__Brief__:
Show each line of the records below where the word "dark" occurs.

Supplied data Start Marker

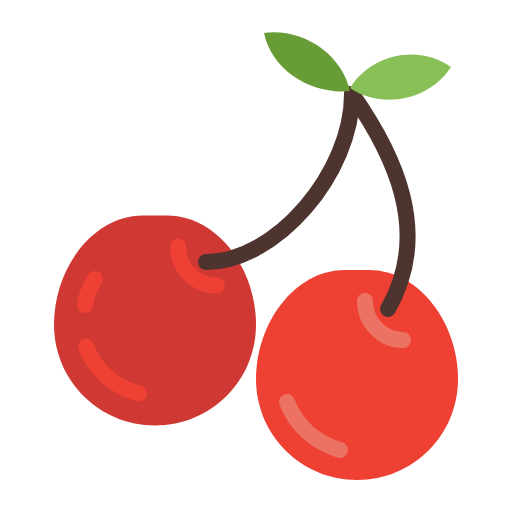
<!DOCTYPE html>
<html lang="en">
<head>
<meta charset="utf-8">
<title>Cherries</title>
<style>
:root {
  --paper: #ffffff;
  --cherry-dark: #d03834;
  --cherry-bright: #ee4033;
  --shine-dark: #ee4033;
  --shine-bright: #ec7263;
  --stem: #4e342e;
  --leaf-dark: #679c36;
  --leaf-light: #88c057;
}
html, body { margin: 0; background: var(--paper); overflow: hidden; }
svg { display: block; width: 512px; height: 512px; }
.shine, .stem { fill: none; stroke-width: 16; stroke-linecap: round; stroke-linejoin: round; }
.stem { stroke: var(--stem); }
.cherry-left { fill: var(--cherry-dark); }
.cherry-left .shine { stroke: var(--shine-dark); }
.cherry-right { fill: var(--cherry-bright); }
.cherry-right .shine { stroke: var(--shine-bright); }
.leaf-dark { fill: var(--leaf-dark); }
.leaf-light { fill: var(--leaf-light); }
</style>
</head>
<body>
<svg viewBox="0 0 512 512" role="img" aria-label="Two red cherries on a stem with two green leaves">
  <defs>
    <path id="fruit" d="M89 0H113C164 0 202 54 202 109C202 165 157 210 101 210C45 210 0 165 0 109C0 54 38 0 89 0Z"/>
    <g id="shines">
      <path d="M124 31C124 52 141 70 163 70"/>
      <path d="M32 131C41 155 61 172 85 178"/>
    </g>
  </defs>
  <g class="cherry-left">
    <use href="#fruit" x="54" y="215.500"/>
    <use class="shine" href="#shines" x="54" y="215.500"/>
    <path class="shine" d="M95 279Q87 291 85 305"/>
  </g>
  <g class="cherry-right">
    <use href="#fruit" x="256" y="270"/>
    <g class="shine">
      <path d="M365 301C365 322 382 340 403 340"/>
      <path d="M287 402C296 426 316 443 340 450"/>
    </g>
  </g>
  <g class="stem">
    <path d="M206 262C276 262 352 173 352 94"/>
    <path d="M352 94C394 154 432 232 388 309"/>
  </g>
  <path class="leaf-dark" d="M264 33C302 28 341 53 350 91C312 95 272 71 264 33Z"/>
  <path class="leaf-light" d="M350 88C371 54 418 44 451 67C430 100 382 110 350 88Z"/>
</svg>
</body>
</html>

Supplied data End Marker

__Result of the task__:
  --cherry-dark: #d03834;
  --shine-dark: #ee4033;
  --leaf-dark: #679c36;
.cherry-left { fill: var(--cherry-dark); }
.cherry-left .shine { stroke: var(--shine-dark); }
.leaf-dark { fill: var(--leaf-dark); }
  <path class="leaf-dark" d="M264 33C302 28 341 53 350 91C312 95 272 71 264 33Z"/>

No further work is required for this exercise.